BEGIN
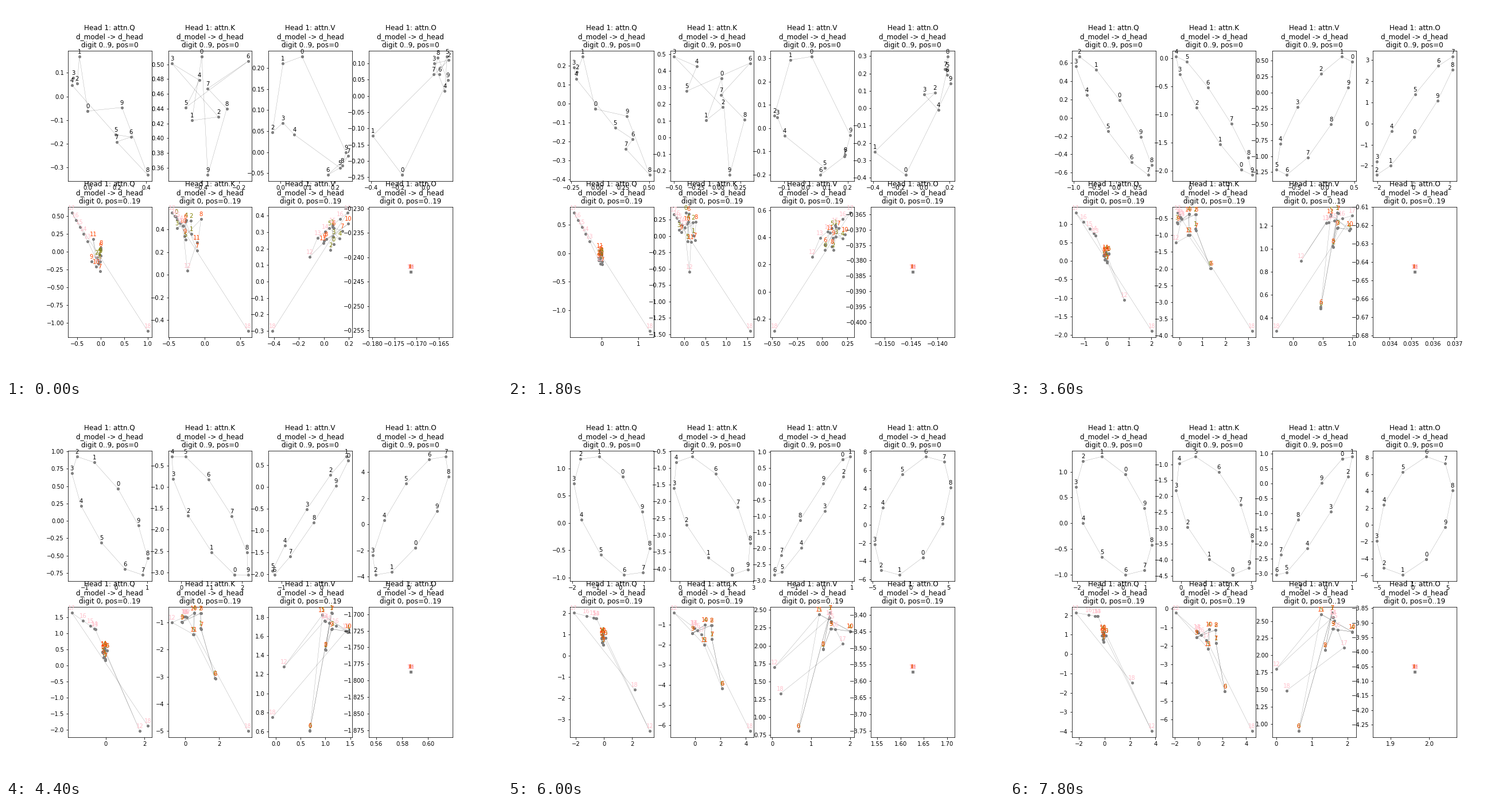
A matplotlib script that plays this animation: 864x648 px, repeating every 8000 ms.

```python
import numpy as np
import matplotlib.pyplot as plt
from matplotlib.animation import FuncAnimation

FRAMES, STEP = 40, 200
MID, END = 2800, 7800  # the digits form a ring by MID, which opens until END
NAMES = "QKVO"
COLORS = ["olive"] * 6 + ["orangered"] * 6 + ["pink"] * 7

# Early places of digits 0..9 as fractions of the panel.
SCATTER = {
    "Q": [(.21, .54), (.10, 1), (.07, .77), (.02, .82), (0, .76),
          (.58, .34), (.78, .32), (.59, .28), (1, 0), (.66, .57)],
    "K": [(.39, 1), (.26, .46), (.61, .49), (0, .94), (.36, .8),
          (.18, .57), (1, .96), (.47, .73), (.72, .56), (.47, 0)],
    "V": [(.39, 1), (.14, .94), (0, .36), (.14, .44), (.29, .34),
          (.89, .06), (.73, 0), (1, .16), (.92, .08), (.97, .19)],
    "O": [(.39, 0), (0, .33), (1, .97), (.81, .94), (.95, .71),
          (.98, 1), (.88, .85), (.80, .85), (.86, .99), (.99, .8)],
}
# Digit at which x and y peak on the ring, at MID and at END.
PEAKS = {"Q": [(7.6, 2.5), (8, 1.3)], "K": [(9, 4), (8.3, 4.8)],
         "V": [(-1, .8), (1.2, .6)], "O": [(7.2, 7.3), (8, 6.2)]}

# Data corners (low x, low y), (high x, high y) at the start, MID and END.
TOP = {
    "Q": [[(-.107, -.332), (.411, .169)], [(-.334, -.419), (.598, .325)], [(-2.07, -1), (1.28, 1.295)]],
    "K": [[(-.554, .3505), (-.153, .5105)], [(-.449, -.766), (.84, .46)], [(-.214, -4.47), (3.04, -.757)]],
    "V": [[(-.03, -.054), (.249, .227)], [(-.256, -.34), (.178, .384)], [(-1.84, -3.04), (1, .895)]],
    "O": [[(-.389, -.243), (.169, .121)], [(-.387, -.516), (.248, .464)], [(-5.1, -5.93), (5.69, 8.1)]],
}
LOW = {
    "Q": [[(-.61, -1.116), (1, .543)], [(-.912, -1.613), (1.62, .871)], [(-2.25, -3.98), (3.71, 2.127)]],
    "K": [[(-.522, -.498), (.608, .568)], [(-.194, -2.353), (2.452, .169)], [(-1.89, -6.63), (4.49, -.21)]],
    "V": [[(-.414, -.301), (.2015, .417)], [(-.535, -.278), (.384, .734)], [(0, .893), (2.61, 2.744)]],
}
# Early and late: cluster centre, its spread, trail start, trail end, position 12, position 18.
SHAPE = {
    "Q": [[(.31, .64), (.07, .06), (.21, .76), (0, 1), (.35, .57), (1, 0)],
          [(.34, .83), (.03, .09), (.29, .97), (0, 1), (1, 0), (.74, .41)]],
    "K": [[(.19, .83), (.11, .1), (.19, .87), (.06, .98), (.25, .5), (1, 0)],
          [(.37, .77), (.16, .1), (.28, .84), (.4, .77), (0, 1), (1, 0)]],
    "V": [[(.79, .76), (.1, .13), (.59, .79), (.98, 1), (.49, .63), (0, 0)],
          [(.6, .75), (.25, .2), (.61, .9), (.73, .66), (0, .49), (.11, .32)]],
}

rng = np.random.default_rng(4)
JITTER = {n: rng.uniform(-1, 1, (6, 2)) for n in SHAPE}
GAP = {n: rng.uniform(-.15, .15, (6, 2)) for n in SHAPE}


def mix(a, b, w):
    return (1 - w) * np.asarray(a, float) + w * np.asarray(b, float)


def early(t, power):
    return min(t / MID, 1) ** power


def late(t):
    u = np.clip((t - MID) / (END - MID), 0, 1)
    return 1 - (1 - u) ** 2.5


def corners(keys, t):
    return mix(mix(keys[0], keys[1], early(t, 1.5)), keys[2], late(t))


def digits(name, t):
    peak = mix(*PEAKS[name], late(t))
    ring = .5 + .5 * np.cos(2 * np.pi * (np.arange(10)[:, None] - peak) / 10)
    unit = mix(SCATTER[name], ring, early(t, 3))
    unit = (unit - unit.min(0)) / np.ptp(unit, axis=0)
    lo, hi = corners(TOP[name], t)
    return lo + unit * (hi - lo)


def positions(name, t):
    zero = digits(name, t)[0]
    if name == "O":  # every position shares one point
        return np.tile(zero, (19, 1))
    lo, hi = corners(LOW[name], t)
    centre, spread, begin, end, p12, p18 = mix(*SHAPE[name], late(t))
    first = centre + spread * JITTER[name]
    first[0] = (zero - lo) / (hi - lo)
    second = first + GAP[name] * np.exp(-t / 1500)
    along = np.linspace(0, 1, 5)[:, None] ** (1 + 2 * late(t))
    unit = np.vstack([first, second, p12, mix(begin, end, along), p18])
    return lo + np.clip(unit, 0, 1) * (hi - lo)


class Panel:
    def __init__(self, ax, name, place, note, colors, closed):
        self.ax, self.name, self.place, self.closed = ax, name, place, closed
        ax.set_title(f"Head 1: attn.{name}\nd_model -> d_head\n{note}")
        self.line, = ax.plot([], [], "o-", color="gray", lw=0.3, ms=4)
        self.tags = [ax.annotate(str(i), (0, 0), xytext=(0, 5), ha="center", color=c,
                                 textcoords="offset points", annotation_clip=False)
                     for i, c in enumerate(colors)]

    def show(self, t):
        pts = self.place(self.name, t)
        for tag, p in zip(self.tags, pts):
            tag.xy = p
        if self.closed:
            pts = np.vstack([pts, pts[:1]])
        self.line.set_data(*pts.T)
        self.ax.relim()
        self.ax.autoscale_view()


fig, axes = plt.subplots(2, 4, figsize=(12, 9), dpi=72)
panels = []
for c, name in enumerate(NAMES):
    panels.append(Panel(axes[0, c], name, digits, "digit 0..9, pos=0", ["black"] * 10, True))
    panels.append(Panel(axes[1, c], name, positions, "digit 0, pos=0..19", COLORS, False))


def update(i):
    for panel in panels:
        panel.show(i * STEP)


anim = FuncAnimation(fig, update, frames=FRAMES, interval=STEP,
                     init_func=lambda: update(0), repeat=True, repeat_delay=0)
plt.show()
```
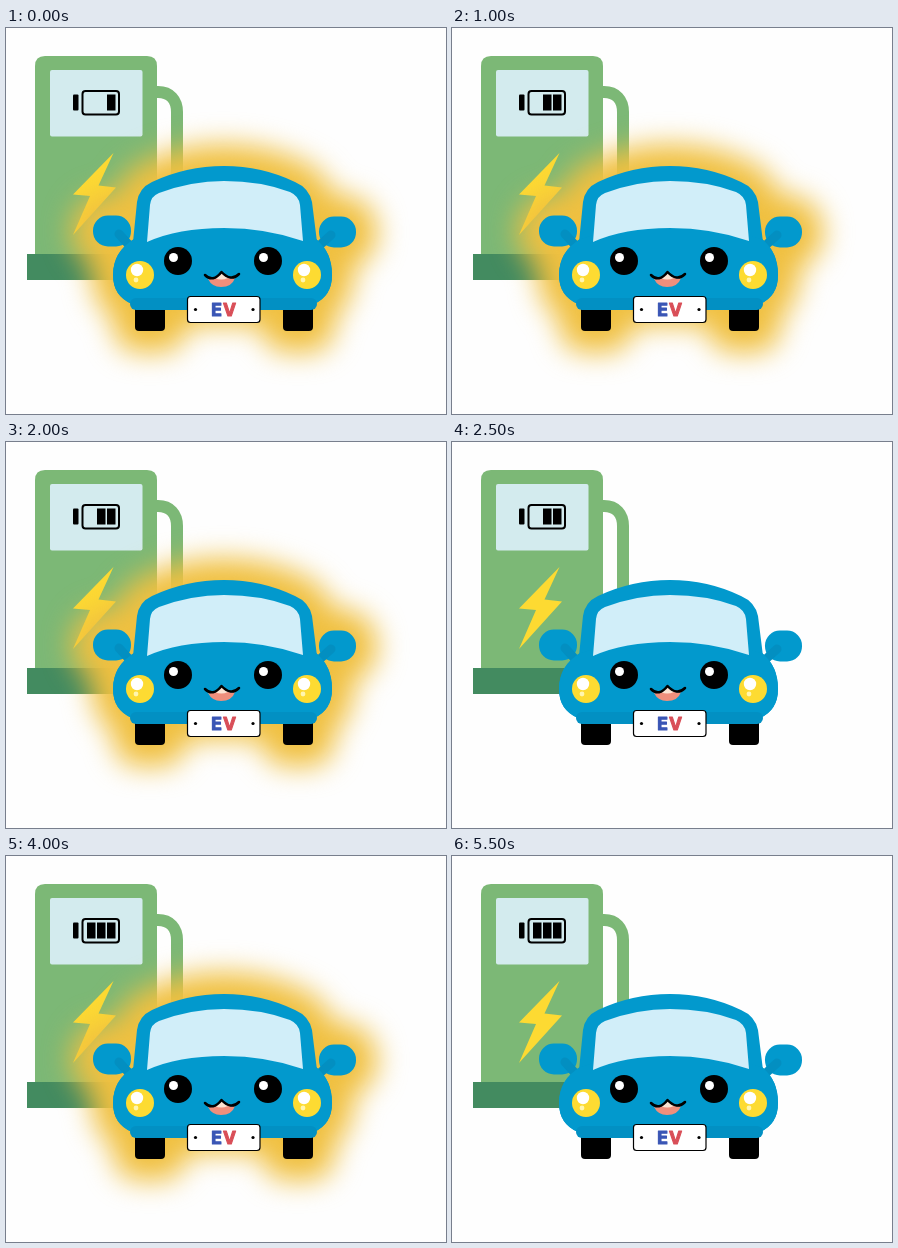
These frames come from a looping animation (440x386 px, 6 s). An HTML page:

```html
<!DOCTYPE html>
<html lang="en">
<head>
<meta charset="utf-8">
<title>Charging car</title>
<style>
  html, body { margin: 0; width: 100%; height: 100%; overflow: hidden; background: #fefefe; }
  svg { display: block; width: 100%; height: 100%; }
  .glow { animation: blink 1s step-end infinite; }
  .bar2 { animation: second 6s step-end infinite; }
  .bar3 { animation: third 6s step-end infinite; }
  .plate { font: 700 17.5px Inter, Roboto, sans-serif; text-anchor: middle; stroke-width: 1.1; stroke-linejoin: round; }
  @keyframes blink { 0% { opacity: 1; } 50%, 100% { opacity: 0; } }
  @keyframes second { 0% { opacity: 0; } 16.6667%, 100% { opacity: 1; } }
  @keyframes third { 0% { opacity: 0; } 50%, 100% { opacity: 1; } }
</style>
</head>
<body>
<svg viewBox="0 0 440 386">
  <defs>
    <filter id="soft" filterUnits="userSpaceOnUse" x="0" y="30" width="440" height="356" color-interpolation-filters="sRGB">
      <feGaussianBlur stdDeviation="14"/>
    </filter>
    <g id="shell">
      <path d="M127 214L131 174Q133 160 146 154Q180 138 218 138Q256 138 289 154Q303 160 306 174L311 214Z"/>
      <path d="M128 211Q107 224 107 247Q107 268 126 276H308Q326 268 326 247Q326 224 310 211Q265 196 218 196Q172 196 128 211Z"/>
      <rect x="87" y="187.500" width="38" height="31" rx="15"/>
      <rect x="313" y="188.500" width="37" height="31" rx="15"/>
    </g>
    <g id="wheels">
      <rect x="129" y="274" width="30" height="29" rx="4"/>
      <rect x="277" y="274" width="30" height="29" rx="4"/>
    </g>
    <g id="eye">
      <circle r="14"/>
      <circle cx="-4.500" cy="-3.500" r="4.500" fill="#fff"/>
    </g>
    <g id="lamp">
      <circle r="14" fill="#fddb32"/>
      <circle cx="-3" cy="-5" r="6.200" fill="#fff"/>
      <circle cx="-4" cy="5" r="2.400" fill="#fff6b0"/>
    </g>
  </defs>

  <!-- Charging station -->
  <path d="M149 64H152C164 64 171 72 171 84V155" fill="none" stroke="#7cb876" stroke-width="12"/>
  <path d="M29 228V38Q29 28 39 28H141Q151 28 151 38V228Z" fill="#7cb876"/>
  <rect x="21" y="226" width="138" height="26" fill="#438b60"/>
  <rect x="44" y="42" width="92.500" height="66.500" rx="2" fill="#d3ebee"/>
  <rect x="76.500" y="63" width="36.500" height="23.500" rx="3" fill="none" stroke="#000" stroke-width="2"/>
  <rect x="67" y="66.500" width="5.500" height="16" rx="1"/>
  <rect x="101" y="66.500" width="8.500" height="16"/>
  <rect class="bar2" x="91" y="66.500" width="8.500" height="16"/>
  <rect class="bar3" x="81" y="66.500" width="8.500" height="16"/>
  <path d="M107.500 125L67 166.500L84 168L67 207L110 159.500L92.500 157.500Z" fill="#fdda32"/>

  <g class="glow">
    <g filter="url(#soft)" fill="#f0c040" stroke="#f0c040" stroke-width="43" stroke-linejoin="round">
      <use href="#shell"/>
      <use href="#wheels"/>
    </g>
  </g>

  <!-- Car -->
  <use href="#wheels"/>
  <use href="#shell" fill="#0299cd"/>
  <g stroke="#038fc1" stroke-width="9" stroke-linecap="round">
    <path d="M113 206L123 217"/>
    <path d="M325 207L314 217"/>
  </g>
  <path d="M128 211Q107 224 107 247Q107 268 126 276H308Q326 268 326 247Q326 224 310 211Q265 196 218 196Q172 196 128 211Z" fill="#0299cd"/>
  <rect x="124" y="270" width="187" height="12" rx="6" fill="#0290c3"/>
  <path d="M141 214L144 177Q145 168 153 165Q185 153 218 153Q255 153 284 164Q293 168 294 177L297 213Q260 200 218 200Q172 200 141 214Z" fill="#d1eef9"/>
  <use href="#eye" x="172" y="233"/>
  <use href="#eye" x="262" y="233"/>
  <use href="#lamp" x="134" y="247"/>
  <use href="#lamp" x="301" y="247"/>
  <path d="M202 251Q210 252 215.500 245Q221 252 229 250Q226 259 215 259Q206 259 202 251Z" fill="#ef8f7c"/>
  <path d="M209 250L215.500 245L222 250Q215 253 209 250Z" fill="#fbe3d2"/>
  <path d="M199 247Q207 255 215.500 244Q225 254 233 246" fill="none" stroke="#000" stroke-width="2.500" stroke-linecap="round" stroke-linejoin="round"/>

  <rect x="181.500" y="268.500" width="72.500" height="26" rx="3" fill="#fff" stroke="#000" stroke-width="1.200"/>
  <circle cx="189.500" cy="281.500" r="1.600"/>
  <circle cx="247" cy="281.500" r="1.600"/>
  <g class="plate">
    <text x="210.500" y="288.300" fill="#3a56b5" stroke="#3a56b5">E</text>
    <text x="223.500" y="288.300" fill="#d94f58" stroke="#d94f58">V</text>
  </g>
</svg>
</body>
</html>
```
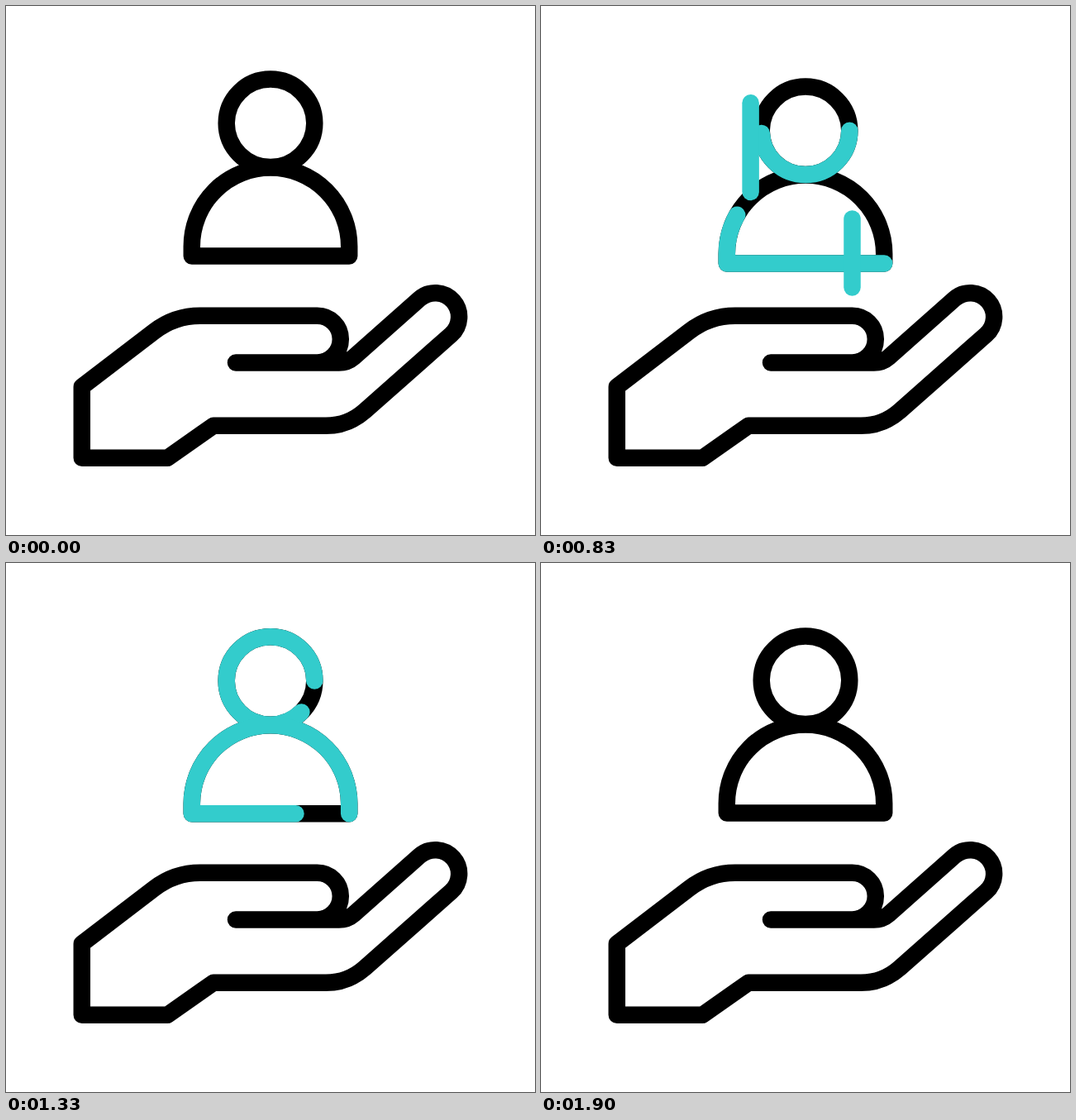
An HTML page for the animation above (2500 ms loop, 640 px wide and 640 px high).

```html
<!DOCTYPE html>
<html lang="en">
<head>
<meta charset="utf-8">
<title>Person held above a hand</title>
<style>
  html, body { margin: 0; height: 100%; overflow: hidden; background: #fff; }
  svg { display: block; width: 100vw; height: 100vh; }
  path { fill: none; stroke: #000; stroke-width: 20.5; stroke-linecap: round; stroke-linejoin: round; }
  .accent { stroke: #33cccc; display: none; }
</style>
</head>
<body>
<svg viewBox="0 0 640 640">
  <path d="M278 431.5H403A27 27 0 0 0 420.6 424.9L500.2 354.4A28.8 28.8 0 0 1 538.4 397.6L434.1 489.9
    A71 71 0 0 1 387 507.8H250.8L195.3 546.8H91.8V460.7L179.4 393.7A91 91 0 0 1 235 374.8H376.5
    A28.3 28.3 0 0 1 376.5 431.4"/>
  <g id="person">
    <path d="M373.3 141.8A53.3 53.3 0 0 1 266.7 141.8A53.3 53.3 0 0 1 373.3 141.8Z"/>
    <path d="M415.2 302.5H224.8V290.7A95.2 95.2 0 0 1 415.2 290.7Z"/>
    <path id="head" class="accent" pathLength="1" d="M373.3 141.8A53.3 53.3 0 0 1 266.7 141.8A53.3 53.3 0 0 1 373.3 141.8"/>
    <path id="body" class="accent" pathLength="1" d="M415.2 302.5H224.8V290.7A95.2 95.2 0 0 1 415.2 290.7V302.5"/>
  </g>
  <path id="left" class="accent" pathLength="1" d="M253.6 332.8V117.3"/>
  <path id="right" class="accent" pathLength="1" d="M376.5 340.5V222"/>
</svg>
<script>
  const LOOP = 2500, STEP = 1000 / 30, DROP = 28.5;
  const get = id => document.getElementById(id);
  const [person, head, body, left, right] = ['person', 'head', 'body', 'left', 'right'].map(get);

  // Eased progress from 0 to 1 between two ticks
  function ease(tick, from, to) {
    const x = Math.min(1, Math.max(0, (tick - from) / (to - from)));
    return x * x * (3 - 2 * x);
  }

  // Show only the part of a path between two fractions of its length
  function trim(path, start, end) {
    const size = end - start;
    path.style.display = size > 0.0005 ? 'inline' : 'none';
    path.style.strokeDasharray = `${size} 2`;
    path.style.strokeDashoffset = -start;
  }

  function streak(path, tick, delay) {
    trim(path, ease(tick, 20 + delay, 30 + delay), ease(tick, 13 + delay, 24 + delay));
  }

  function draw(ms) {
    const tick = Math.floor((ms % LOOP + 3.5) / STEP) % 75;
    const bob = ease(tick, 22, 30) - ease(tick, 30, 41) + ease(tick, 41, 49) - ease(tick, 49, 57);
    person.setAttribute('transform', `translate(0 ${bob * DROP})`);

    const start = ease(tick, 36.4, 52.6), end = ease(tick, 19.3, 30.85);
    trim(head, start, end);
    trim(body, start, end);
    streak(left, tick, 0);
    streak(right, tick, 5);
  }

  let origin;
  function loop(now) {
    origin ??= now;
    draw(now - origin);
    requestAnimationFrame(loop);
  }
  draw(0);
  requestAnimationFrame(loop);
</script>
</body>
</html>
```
END
TASK DIRECTIONS -
Across the material above, how many lines include the string "return"? Only the number is wanted.

RESPONSE BOX -
8